▶ [Supplied records]
■ ■ ■ ■ ■

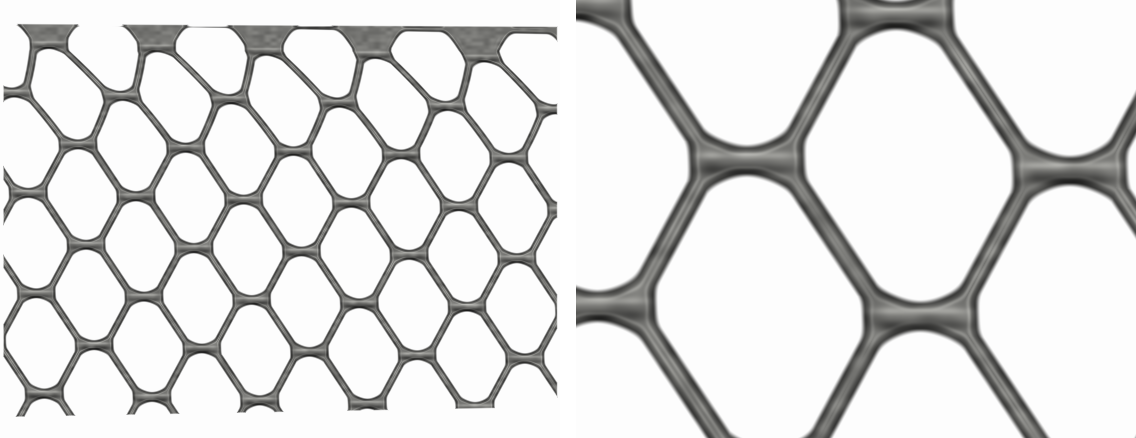
Left: the whole. Right: its middle third, enlarged.
Reproduce this pattern procedurally as a WebGL 1 fragment shader.

```glsl
precision highp float;

uniform vec2 u_resolution;

// Canvas units: 600 units high, y pointing down
const float CANVAS_HEIGHT = 600.0;
const vec2 ORIGIN = vec2(402.0, 207.0);
const vec2 STEP_ACROSS = vec2(147.5, 4.6);
const vec2 STEP_DOWN = vec2(11.0, 137.5);

float hash(vec2 p) {
  return fract(sin(dot(p, vec2(127.1, 311.7))) * 43758.5);
}

float noise(vec2 p) {
  vec2 i = floor(p);
  vec2 f = fract(p);
  f = f * f * (3.0 - 2.0 * f);
  float near = mix(hash(i), hash(i + vec2(1.0, 0.0)), f.x);
  float far = mix(hash(i + vec2(0.0, 1.0)), hash(i + 1.0), f.x);
  return mix(near, far, f.y);
}

float smoothMin(float a, float b, float k) {
  float h = max(k - abs(a - b), 0.0) / k;
  return min(a, b) - 0.25 * h * h * k;
}

float segment(vec2 p, vec2 a, vec2 b) {
  vec2 ab = b - a;
  return length(p - a - ab * clamp(dot(p - a, ab) / dot(ab, ab), 0.0, 1.0));
}

float band(float x, float center, float width) {
  float t = (x - center) / width;
  return exp(-t * t);
}

// The rows lean further to the left near the top
vec2 toLattice(vec2 p) {
  float lean = clamp((ORIGIN.y - p.y) / 137.0, 0.0, 1.0);
  vec2 q = p - ORIGIN + vec2(29.0 * lean * lean, 0.0);
  float det = STEP_ACROSS.x * STEP_DOWN.y - STEP_ACROSS.y * STEP_DOWN.x;
  return vec2(STEP_DOWN.y * q.x - STEP_DOWN.x * q.y,
              STEP_ACROSS.x * q.y - STEP_ACROSS.y * q.x) / det;
}

// Short flat bar with four strands reaching the diagonal neighbours
float joint(vec2 r, float radius) {
  vec2 tip = vec2(17.0, 1.5);
  vec2 tipLeft = vec2(-tip.x, tip.y);
  vec2 toRight = 0.5 * (STEP_DOWN + STEP_ACROSS) - tip;
  vec2 toLeft = 0.5 * (STEP_DOWN - STEP_ACROSS) - tipLeft;
  float right = smoothMin(segment(r, tip, toRight), segment(-r, tipLeft, toLeft), 11.0);
  float left = smoothMin(segment(r, tipLeft, toLeft), segment(-r, tip, toRight), 11.0);
  float bar = segment(r, vec2(-15.0, 0.0), vec2(15.0, 0.0)) - 2.0;
  return smoothMin(min(left, right), bar, 11.0) - radius;
}

// Distance in x, offset from the nearest joint in yz
vec3 mesh(vec2 uv) {
  vec3 nearest = vec3(1000.0, 0.0, 0.0);
  for (int i = 0; i < 2; i++) {
    vec2 shifted = uv + 0.5 * float(i);
    vec2 id = floor(shifted + 0.5);
    vec2 cell = shifted - id;
    vec2 r = cell.x * STEP_ACROSS + cell.y * STEP_DOWN;
    float d = joint(r, 4.7 + 0.5 * (hash(id + 7.0 * float(i)) - 0.5));
    if (d < nearest.x) nearest = vec3(d, r);
  }
  return nearest;
}

// Top border strip, joined to the first row by flaring webs
float selvage(vec2 p, vec2 uv) {
  float along = p.x / 768.0;
  float rise = (-1.0 - uv.y) * STEP_DOWN.y;
  float x = abs(fract(uv.x + 0.5) - 0.5) * STEP_ACROSS.x;
  float web = max(x - 19.0 - 0.4 * rise, -rise);
  float strip = abs(p.y - 35.0 - 6.0 * along) - (9.0 * along - 3.0);
  return smoothMin(web, strip, 22.0);
}

// Positive outside the trimmed sheet
float trim(vec2 p) {
  float along = p.x / 768.0;
  float sides = max(5.0 - p.x, p.x - 763.0);
  float ends = max(33.0 + 4.0 * along - p.y, p.y - 571.0 + 14.0 * along);
  return max(sides, ends);
}

// Dark rims, grey core, glossy upper edge and shaded lower edge on bars
float plasticTone(float depth, vec2 r, vec2 p) {
  float tone = mix(0.24, 0.46, smoothstep(0.3, 4.5, depth));
  float bar = (1.0 - smoothstep(14.0, 30.0, abs(r.x)))
            * (1.0 - smoothstep(5.0, 14.0, abs(r.y)));
  tone += bar * (0.15 * band(r.y, -2.5, 1.8) - 0.17 * band(r.y, 4.0, 2.8));
  tone += 0.15 * band(depth, 3.6, 0.8) * noise(p * 0.06);
  return tone + 0.12 * (noise(p * vec2(0.12, 0.2)) - 0.5);
}

void main() {
  vec2 p = gl_FragCoord.xy * CANVAS_HEIGHT / u_resolution.y;
  p.y = CANVAS_HEIGHT - p.y;

  vec2 uv = toLattice(p);
  vec3 net = mesh(uv);
  float d = smoothMin(net.x, selvage(p, uv), 8.0);
  float softness = max(1.3, CANVAS_HEIGHT / u_resolution.y);
  float cover = 1.0 - smoothstep(-softness, softness, max(d, trim(p)));

  vec3 plastic = plasticTone(-d, net.yz, p) * vec3(1.0, 1.0, 0.975);
  gl_FragColor = vec4(mix(vec3(0.992), plastic, cover), 1.0);
}
```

■ ■ ■ ■ ■

▶ [Task directions]
Without the images, output all the entries exactly as they stand.

▶ [Written answer]
Left: the whole. Right: its middle third, enlarged.
Reproduce this pattern procedurally as a WebGL 1 fragment shader.

```glsl
precision highp float;

uniform vec2 u_resolution;

// Canvas units: 600 units high, y pointing down
const float CANVAS_HEIGHT = 600.0;
const vec2 ORIGIN = vec2(402.0, 207.0);
const vec2 STEP_ACROSS = vec2(147.5, 4.6);
const vec2 STEP_DOWN = vec2(11.0, 137.5);

float hash(vec2 p) {
  return fract(sin(dot(p, vec2(127.1, 311.7))) * 43758.5);
}

float noise(vec2 p) {
  vec2 i = floor(p);
  vec2 f = fract(p);
  f = f * f * (3.0 - 2.0 * f);
  float near = mix(hash(i), hash(i + vec2(1.0, 0.0)), f.x);
  float far = mix(hash(i + vec2(0.0, 1.0)), hash(i + 1.0), f.x);
  return mix(near, far, f.y);
}

float smoothMin(float a, float b, float k) {
  float h = max(k - abs(a - b), 0.0) / k;
  return min(a, b) - 0.25 * h * h * k;
}

float segment(vec2 p, vec2 a, vec2 b) {
  vec2 ab = b - a;
  return length(p - a - ab * clamp(dot(p - a, ab) / dot(ab, ab), 0.0, 1.0));
}

float band(float x, float center, float width) {
  float t = (x - center) / width;
  return exp(-t * t);
}

// The rows lean further to the left near the top
vec2 toLattice(vec2 p) {
  float lean = clamp((ORIGIN.y - p.y) / 137.0, 0.0, 1.0);
  vec2 q = p - ORIGIN + vec2(29.0 * lean * lean, 0.0);
  float det = STEP_ACROSS.x * STEP_DOWN.y - STEP_ACROSS.y * STEP_DOWN.x;
  return vec2(STEP_DOWN.y * q.x - STEP_DOWN.x * q.y,
              STEP_ACROSS.x * q.y - STEP_ACROSS.y * q.x) / det;
}

// Short flat bar with four strands reaching the diagonal neighbours
float joint(vec2 r, float radius) {
  vec2 tip = vec2(17.0, 1.5);
  vec2 tipLeft = vec2(-tip.x, tip.y);
  vec2 toRight = 0.5 * (STEP_DOWN + STEP_ACROSS) - tip;
  vec2 toLeft = 0.5 * (STEP_DOWN - STEP_ACROSS) - tipLeft;
  float right = smoothMin(segment(r, tip, toRight), segment(-r, tipLeft, toLeft), 11.0);
  float left = smoothMin(segment(r, tipLeft, toLeft), segment(-r, tip, toRight), 11.0);
  float bar = segment(r, vec2(-15.0, 0.0), vec2(15.0, 0.0)) - 2.0;
  return smoothMin(min(left, right), bar, 11.0) - radius;
}

// Distance in x, offset from the nearest joint in yz
vec3 mesh(vec2 uv) {
  vec3 nearest = vec3(1000.0, 0.0, 0.0);
  for (int i = 0; i < 2; i++) {
    vec2 shifted = uv + 0.5 * float(i);
    vec2 id = floor(shifted + 0.5);
    vec2 cell = shifted - id;
    vec2 r = cell.x * STEP_ACROSS + cell.y * STEP_DOWN;
    float d = joint(r, 4.7 + 0.5 * (hash(id + 7.0 * float(i)) - 0.5));
    if (d < nearest.x) nearest = vec3(d, r);
  }
  return nearest;
}

// Top border strip, joined to the first row by flaring webs
float selvage(vec2 p, vec2 uv) {
  float along = p.x / 768.0;
  float rise = (-1.0 - uv.y) * STEP_DOWN.y;
  float x = abs(fract(uv.x + 0.5) - 0.5) * STEP_ACROSS.x;
  float web = max(x - 19.0 - 0.4 * rise, -rise);
  float strip = abs(p.y - 35.0 - 6.0 * along) - (9.0 * along - 3.0);
  return smoothMin(web, strip, 22.0);
}

// Positive outside the trimmed sheet
float trim(vec2 p) {
  float along = p.x / 768.0;
  float sides = max(5.0 - p.x, p.x - 763.0);
  float ends = max(33.0 + 4.0 * along - p.y, p.y - 571.0 + 14.0 * along);
  return max(sides, ends);
}

// Dark rims, grey core, glossy upper edge and shaded lower edge on bars
float plasticTone(float depth, vec2 r, vec2 p) {
  float tone = mix(0.24, 0.46, smoothstep(0.3, 4.5, depth));
  float bar = (1.0 - smoothstep(14.0, 30.0, abs(r.x)))
            * (1.0 - smoothstep(5.0, 14.0, abs(r.y)));
  tone += bar * (0.15 * band(r.y, -2.5, 1.8) - 0.17 * band(r.y, 4.0, 2.8));
  tone += 0.15 * band(depth, 3.6, 0.8) * noise(p * 0.06);
  return tone + 0.12 * (noise(p * vec2(0.12, 0.2)) - 0.5);
}

void main() {
  vec2 p = gl_FragCoord.xy * CANVAS_HEIGHT / u_resolution.y;
  p.y = CANVAS_HEIGHT - p.y;

  vec2 uv = toLattice(p);
  vec3 net = mesh(uv);
  float d = smoothMin(net.x, selvage(p, uv), 8.0);
  float softness = max(1.3, CANVAS_HEIGHT / u_resolution.y);
  float cover = 1.0 - smoothstep(-softness, softness, max(d, trim(p)));

  vec3 plastic = plasticTone(-d, net.yz, p) * vec3(1.0, 1.0, 0.975);
  gl_FragColor = vec4(mix(vec3(0.992), plastic, cover), 1.0);
}
```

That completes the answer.